(WORK ORDER) Keep the wording of every entry intact in your copy, and omit the pictures.

(DATA PROVIDED)
= Beginning of Section =

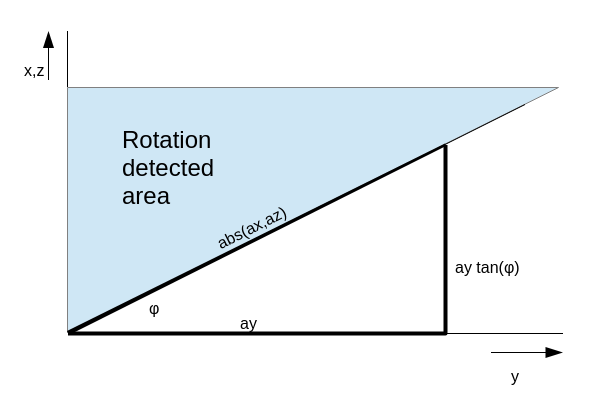
<!DOCTYPE html>
<html lang="en">
<head>
<meta charset="utf-8">
<title>Rotation detected area</title>
<style>
:root {
  --paper: #ffffff;
  --ink: #000000;
  --area: #cfe7f5;
  --area-edge: #808080;
}
* { box-sizing: border-box; margin: 0; padding: 0; }
html, body { width: 594px; height: 411px; overflow: hidden; background: var(--paper); }
.diagram {
  position: relative;
  width: 594px;
  height: 411px;
  overflow: hidden;
  color: var(--ink);
  font-family: "Liberation Sans", Arial, sans-serif;
  font-size: 16px;
  line-height: 18px;
}
.drawing { position: absolute; inset: 0; display: block; }
.area { fill: var(--area); stroke: var(--area-edge); stroke-width: 1; }
.axis { stroke: var(--ink); stroke-width: 1; }
.triangle { fill: none; stroke: var(--ink); stroke-width: 4; stroke-linejoin: round; }
.arrowhead { fill: var(--ink); }
.label { position: absolute; white-space: nowrap; font-weight: 400; }
.label-area { left: 122px; top: 126px; font-size: 24px; line-height: 28px; }
.label-vertical { left: 24px; top: 62px; }
.label-horizontal { left: 511px; top: 368px; }
.label-hypotenuse {
  left: 252px;
  top: 228px;
  transform: translate(-50%, -50%) rotate(-26.5deg);
}
.label-angle { left: 149px; top: 300px; }
.label-adjacent { left: 240px; top: 315px; }
.label-opposite { left: 455px; top: 259px; }
</style>
</head>
<body>
<main class="diagram">
  <svg class="drawing" width="594" height="411" viewBox="0 0 594 411" aria-hidden="true">
    <polygon class="area" points="67.5,87.5 558.5,87.5 67.5,332.5"/>
    <g class="axes">
      <line class="axis" x1="67.5" y1="31" x2="67.5" y2="87"/>
      <line class="axis" x1="445" y1="333.5" x2="563" y2="333.5"/>
      <line class="axis" x1="445" y1="144.5" x2="525" y2="104.5"/>
    </g>
    <g class="directions">
      <line class="axis" x1="48.5" y1="80" x2="48.5" y2="46"/>
      <polygon class="arrowhead" points="48.5,31 54,48 43,48"/>
      <line class="axis" x1="491" y1="352.5" x2="548" y2="352.5"/>
      <polygon class="arrowhead" points="563,352.5 545.5,347 545.5,358"/>
    </g>
    <polygon class="arrowhead" points="67,331 445,143.5 446,146 69,335"/>
    <polyline class="triangle" points="68,333.5 445.5,333.5 445.5,145"/>
  </svg>
  <h1 class="label label-area">Rotation<br>detected<br>area</h1>
  <span class="label label-vertical">x,z</span>
  <span class="label label-horizontal">y</span>
  <span class="label label-hypotenuse">abs(ax,az)</span>
  <span class="label label-angle">φ</span>
  <span class="label label-adjacent">ay</span>
  <span class="label label-opposite">ay tan(φ)</span>
</main>
</body>
</html>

= End of Section =

(OUTPUT BELOW)
<!DOCTYPE html>
<html lang="en">
<head>
<meta charset="utf-8">
<title>Rotation detected area</title>
<style>
:root {
  --paper: #ffffff;
  --ink: #000000;
  --area: #cfe7f5;
  --area-edge: #808080;
}
* { box-sizing: border-box; margin: 0; padding: 0; }
html, body { width: 594px; height: 411px; overflow: hidden; background: var(--paper); }
.diagram {
  position: relative;
  width: 594px;
  height: 411px;
  overflow: hidden;
  color: var(--ink);
  font-family: "Liberation Sans", Arial, sans-serif;
  font-size: 16px;
  line-height: 18px;
}
.drawing { position: absolute; inset: 0; display: block; }
.area { fill: var(--area); stroke: var(--area-edge); stroke-width: 1; }
.axis { stroke: var(--ink); stroke-width: 1; }
.triangle { fill: none; stroke: var(--ink); stroke-width: 4; stroke-linejoin: round; }
.arrowhead { fill: var(--ink); }
.label { position: absolute; white-space: nowrap; font-weight: 400; }
.label-area { left: 122px; top: 126px; font-size: 24px; line-height: 28px; }
.label-vertical { left: 24px; top: 62px; }
.label-horizontal { left: 511px; top: 368px; }
.label-hypotenuse {
  left: 252px;
  top: 228px;
  transform: translate(-50%, -50%) rotate(-26.5deg);
}
.label-angle { left: 149px; top: 300px; }
.label-adjacent { left: 240px; top: 315px; }
.label-opposite { left: 455px; top: 259px; }
</style>
</head>
<body>
<main class="diagram">
  <svg class="drawing" width="594" height="411" viewBox="0 0 594 411" aria-hidden="true">
    <polygon class="area" points="67.5,87.5 558.5,87.5 67.5,332.5"/>
    <g class="axes">
      <line class="axis" x1="67.5" y1="31" x2="67.5" y2="87"/>
      <line class="axis" x1="445" y1="333.5" x2="563" y2="333.5"/>
      <line class="axis" x1="445" y1="144.5" x2="525" y2="104.5"/>
    </g>
    <g class="directions">
      <line class="axis" x1="48.5" y1="80" x2="48.5" y2="46"/>
      <polygon class="arrowhead" points="48.5,31 54,48 43,48"/>
      <line class="axis" x1="491" y1="352.5" x2="548" y2="352.5"/>
      <polygon class="arrowhead" points="563,352.5 545.5,347 545.5,358"/>
    </g>
    <polygon class="arrowhead" points="67,331 445,143.5 446,146 69,335"/>
    <polyline class="triangle" points="68,333.5 445.5,333.5 445.5,145"/>
  </svg>
  <h1 class="label label-area">Rotation<br>detected<br>area</h1>
  <span class="label label-vertical">x,z</span>
  <span class="label label-horizontal">y</span>
  <span class="label label-hypotenuse">abs(ax,az)</span>
  <span class="label label-angle">φ</span>
  <span class="label label-adjacent">ay</span>
  <span class="label label-opposite">ay tan(φ)</span>
</main>
</body>
</html>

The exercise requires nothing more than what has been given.